Regulation of microtubule-based transport by MAP4.
Bottom Line: We found that aggregation signals induced phosphorylation of threonine residues in the MT-binding domain of the Xenopus MAP4 (XMAP4), thus decreasing binding of this protein to MTs.We hypothesize that binding of XMAP4 to MTs negatively regulates dynein-dependent movement of melanosomes and positively regulates kinesin-2-based movement.Phosphorylation during pigment aggregation reduces binding of XMAP4 to MTs, thus increasing dynein-dependent and decreasing kinesin-2-dependent motility of melanosomes, which stimulates their accumulation in the cell center, whereas dephosphorylation of XMAP4 during dispersion has an opposite effect.
Affiliation: R.D. Berlin Center for Cell Analysis and Modeling and Department of Cell Biology, University of Connecticut Health Center, Farmington, CT 06030.Show MeSH
Mentions: To examine the effect of EGFP-XMAP4 overexpression on MT dynamics, we compared parameters of MT dynamic instability in melanophores induced to aggregate pigment granules overexpressing EGFP-XMAP4 and EGFP by injecting Cy3-tubulin into EGFP-positive cells, tracking tips of growing and shortening MTs, and decomposing tip trajectories into periods of growth, shortening, and pauses. We detected small but significant differences in the parameters of MT dynamic instability between the EGFP-XMAP4- and EGFP-expressing cells (Table 1). In particular, the average lengths of growth and shortening episodes were slightly reduced and the average duration of pauses increased in the melanophores overexpressing EGFP-XMAP4 (Table 1). To determine whether these changes affected the rate of pigment granule aggregation, we used a stochastic computational model for pigment aggregation that we previously developed (Lomakin et al., 2009, 2011). The model computes kinetics of pigment granule aggregation based on the statistics of bidirectional movement of pigment granules, the probability of pigment granule capture by growing MT ends, and parameters of MT dynamic instability and allows one to estimate independent effects of changes in MT dynamics on the pigment aggregation rate (Zaliapin et al., 2005; Lomakin et al., 2009, 2011). The output of the model is the kinetics of gray level decrease, which reflects how fast the cytoplasm becomes increasingly transparent as pigment granules accumulate in the cell center. We first tested the model by performing experimental measurements of gray level decrease in cells expressing EGFP and comparing experimental data with the results of simulations that used the parameters of MT dynamic instability and pigment granule movement measured in these cells (Tables 1 and 2). This comparison showed a close match between the experimental and computed kinetic curves (Supplemental Figure S2). These results, in agreement with our previous analyses (Zaliapin et al., 2005; Lomakin et al., 2009, 2011), demonstrated that the computational model closely reproduced the kinetics of pigment aggregation. We next simulated aggregation of pigment granules using parameters of MT dynamic instability measured in melanophores overexpressing EGFP-XMAP4 (Table 1) without changing the granule movement statistics. These computer simulations generated kinetics of gray level decrease (Figure 3A, open squares) that was close to the kinetics measured for the EGFP-expressing cells (Figure 3A, open circles), with a half-time 4.36 ± 0.19 min. The experimentally measured half-time of gray level decrease estimated for melanophores overexpressing EGFP-XMAP4 (Figure 3A, black squares) was 27.78 ± 4.77 min, much longer than the half-time computed on the basis of dynamic instability parameters. Therefore changes in MT dynamics could not explain the dramatic inhibition of pigment aggregation observed in the EGFP-XMAP4–overexpressing cells.

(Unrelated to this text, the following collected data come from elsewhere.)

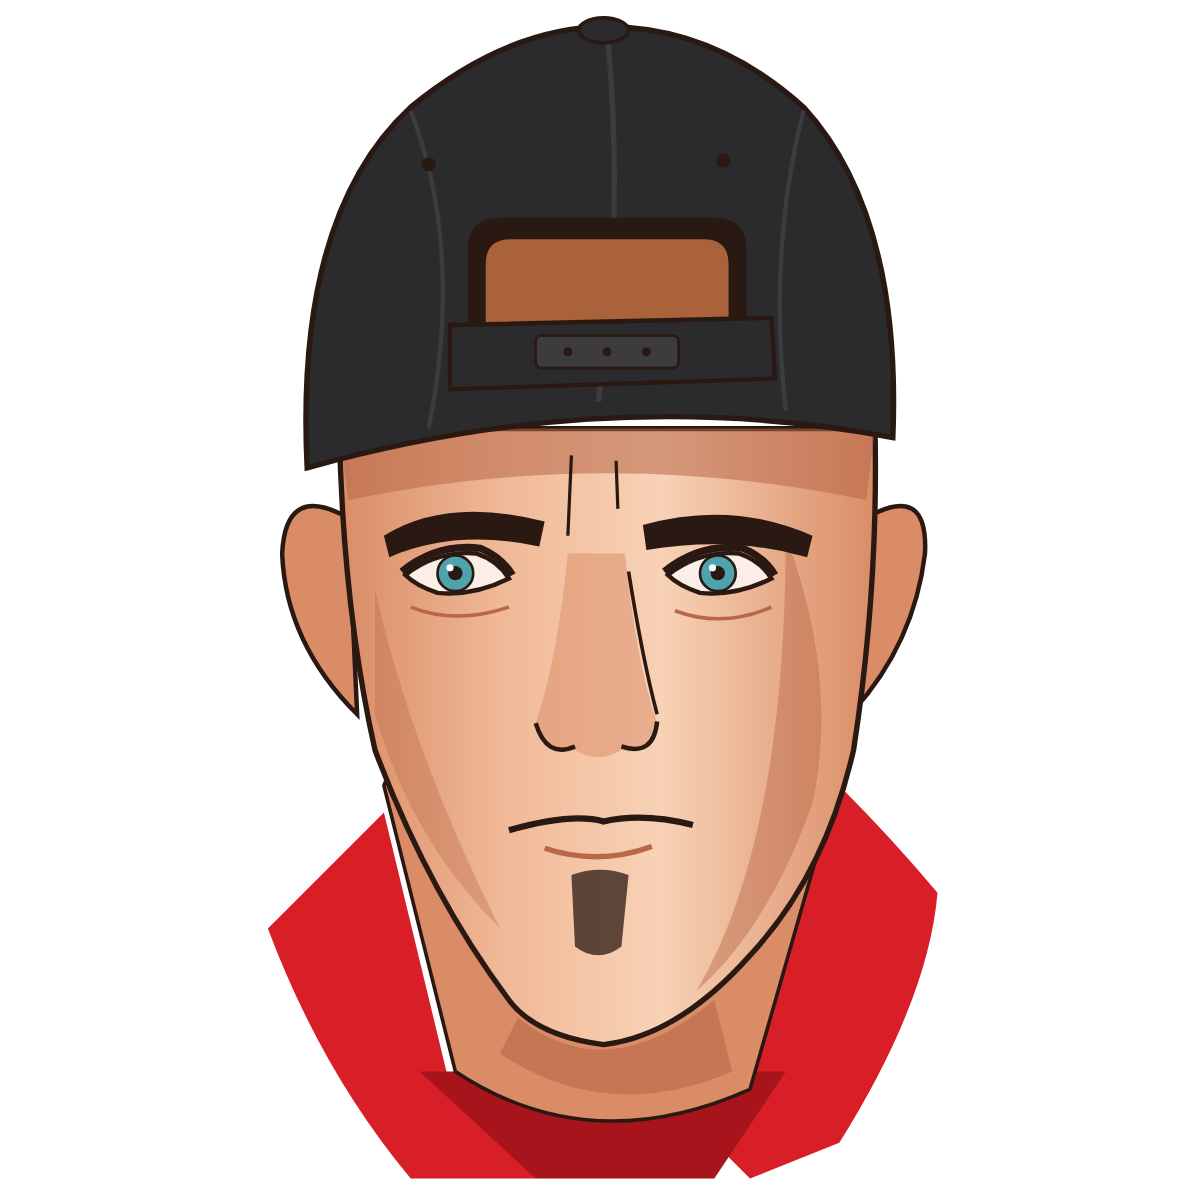
<!DOCTYPE html>
<html lang="en">
<head>
<meta charset="utf-8">
<title>Portrait in Backwards Cap</title>
<style>
  :root {
    --paper: #ffffff;
    --skin-light: #f8d2b6;
    --skin: #f0b896;
    --skin-shade: #d98c66;
    --skin-deep: #b86848;
    --ink: #2a1812;
    --cap: #2b2b2d;
    --cap-light: #3c3c3f;
    --strap: #a9623a;
    --iris: #4fa3ad;
    --shirt: #d81e27;
    --shirt-dark: #a8141b;
  }
  html, body { margin: 0; padding: 0; overflow: hidden; background: var(--paper); }
  .canvas { width: 1200px; height: 1200px; display: block; }
</style>
</head>
<body>
<svg class="canvas" viewBox="0 0 672 672" xmlns="http://www.w3.org/2000/svg" role="img" aria-label="Illustrated man in a backwards black cap and red collar">
  <defs>
    <linearGradient id="face-light" x1="0" y1="0" x2="1" y2="0">
      <stop offset="0" stop-color="var(--skin-shade)"/>
      <stop offset="0.3" stop-color="var(--skin)"/>
      <stop offset="0.6" stop-color="var(--skin-light)"/>
      <stop offset="1" stop-color="var(--skin-shade)"/>
    </linearGradient>
    <g id="eye">
      <path d="M-28 0 Q-10 -14 12 -12 Q24 -8 30 2 Q10 12 -10 10 Q-22 6 -28 0Z" fill="#fbeee6" stroke="var(--ink)" stroke-width="2.5"/>
      <circle cx="0" cy="-1" r="10" fill="var(--iris)" stroke="var(--ink)" stroke-width="1.5"/>
      <circle cx="0" cy="-1" r="4" fill="var(--ink)"/>
      <circle cx="-3" cy="-4" r="2" fill="#fff"/>
      <path d="M-30 -2 Q-10 -18 14 -15 Q26 -10 32 0" fill="none" stroke="var(--ink)" stroke-width="4"/>
    </g>
  </defs>

  <g class="shirt">
    <path d="M150 520 Q190 480 215 455 L250 600 L300 660 L230 660 Q180 600 150 520Z" fill="var(--shirt)"/>
    <path d="M460 460 L470 440 Q500 470 525 500 Q520 560 470 640 L420 660 L400 640 Q440 560 460 460Z" fill="var(--shirt)"/>
    <path d="M235 600 L300 660 L400 660 L440 600Z" fill="var(--shirt-dark)"/>
  </g>

  <g class="neck">
    <path d="M215 440 L255 600 Q330 650 420 610 L460 470 L450 400 L230 400Z" fill="var(--skin-shade)" stroke="var(--ink)" stroke-width="2"/>
    <path d="M290 570 Q340 610 400 560 L410 600 Q340 630 280 590Z" fill="var(--skin-deep)" opacity="0.6"/>
  </g>

  <g class="ears">
    <path d="M195 290 Q160 270 158 310 Q160 360 200 400Z" fill="var(--skin-shade)" stroke="var(--ink)" stroke-width="2.5"/>
    <path d="M485 290 Q520 270 518 310 Q512 360 478 398Z" fill="var(--skin-shade)" stroke="var(--ink)" stroke-width="2.5"/>
  </g>

  <g class="face">
    <path d="M190 240 L490 240 Q492 330 478 420 Q462 490 420 535 Q380 580 338 585 Q300 580 285 560 Q240 500 210 420 Q192 340 190 240Z" fill="url(#face-light)" stroke="var(--ink)" stroke-width="3"/>
    <path d="M190 240 L490 240 L485 280 Q340 250 195 280Z" fill="var(--skin-deep)" opacity="0.55"/>
    <path d="M440 300 Q470 380 455 450 Q430 520 390 555 Q440 470 440 300Z" fill="var(--skin-deep)" opacity="0.45"/>
    <path d="M210 330 Q230 420 280 520 Q230 470 210 400Z" fill="var(--skin-deep)" opacity="0.35"/>
    <path d="M320 490 Q336 484 352 490 L348 530 Q335 540 322 530Z" fill="var(--ink)" opacity="0.75"/>
    <path d="M320 255 L318 300 M345 258 L346 285" stroke="var(--ink)" stroke-width="1.8" fill="none"/>
  </g>

  <g class="brows">
    <path d="M215 300 Q250 278 305 292 L302 306 Q255 296 218 312Z" fill="var(--ink)"/>
    <path d="M360 294 Q410 280 455 300 L452 312 Q410 300 362 308Z" fill="var(--ink)"/>
  </g>

  <g class="eyes">
    <use href="#eye" x="255" y="322"/>
    <use href="#eye" x="402" y="322"/>
    <path d="M230 340 Q255 350 285 340 M378 342 Q405 352 432 340" stroke="var(--skin-deep)" stroke-width="2" fill="none"/>
  </g>

  <g class="nose">
    <path d="M318 310 Q312 370 300 405 Q305 425 322 420 Q335 428 348 420 Q366 424 368 405 Q356 370 350 310" fill="var(--skin-shade)" opacity="0.5"/>
    <path d="M300 405 Q306 425 322 418 M348 418 Q366 424 368 404" stroke="var(--ink)" stroke-width="2.5" fill="none"/>
    <path d="M352 320 Q360 370 368 400" stroke="var(--ink)" stroke-width="2" fill="none"/>
  </g>

  <g class="mouth">
    <path d="M285 465 Q320 455 338 460 Q360 455 388 462" stroke="var(--ink)" stroke-width="3.5" fill="none"/>
    <path d="M305 475 Q335 485 365 474" stroke="var(--skin-deep)" stroke-width="3" fill="none"/>
  </g>

  <g class="cap">
    <path d="M172 262 Q165 120 230 60 Q285 15 340 15 Q400 15 450 60 Q505 120 500 245 Q340 215 172 262Z" fill="var(--cap)" stroke="var(--ink)" stroke-width="3"/>
    <path d="M340 18 Q350 120 335 225" stroke="var(--cap-light)" stroke-width="3" fill="none"/>
    <path d="M230 62 Q260 140 240 240 M450 62 Q430 140 440 230" stroke="var(--cap-light)" stroke-width="2.5" fill="none"/>
    <ellipse cx="338" cy="17" rx="14" ry="7" fill="var(--cap)" stroke="var(--ink)" stroke-width="2"/>
    <circle cx="240" cy="92" r="4" fill="var(--ink)"/>
    <circle cx="405" cy="90" r="4" fill="var(--ink)"/>
    <path d="M262 190 L262 140 Q262 122 280 122 L400 122 Q418 122 418 140 L418 190Z" fill="var(--ink)"/>
    <path d="M272 188 L272 148 Q272 134 286 134 L394 134 Q408 134 408 148 L408 188Z" fill="var(--strap)"/>
    <path d="M252 182 L432 178 L434 212 L252 218Z" fill="var(--cap)" stroke="var(--ink)" stroke-width="2.5"/>
    <rect x="300" y="188" width="80" height="18" rx="3" fill="var(--cap-light)" stroke="var(--ink)" stroke-width="1.5"/>
    <circle cx="318" cy="197" r="2.5" fill="var(--ink)"/>
    <circle cx="340" cy="197" r="2.5" fill="var(--ink)"/>
    <circle cx="362" cy="197" r="2.5" fill="var(--ink)"/>
  </g>
</svg>
</body>
</html>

Affiliation: R.D. Berlin Center for Cell Analysis and Modeling and Department of Cell Biology, University of Connecticut Health Center, Farmington, CT 06030.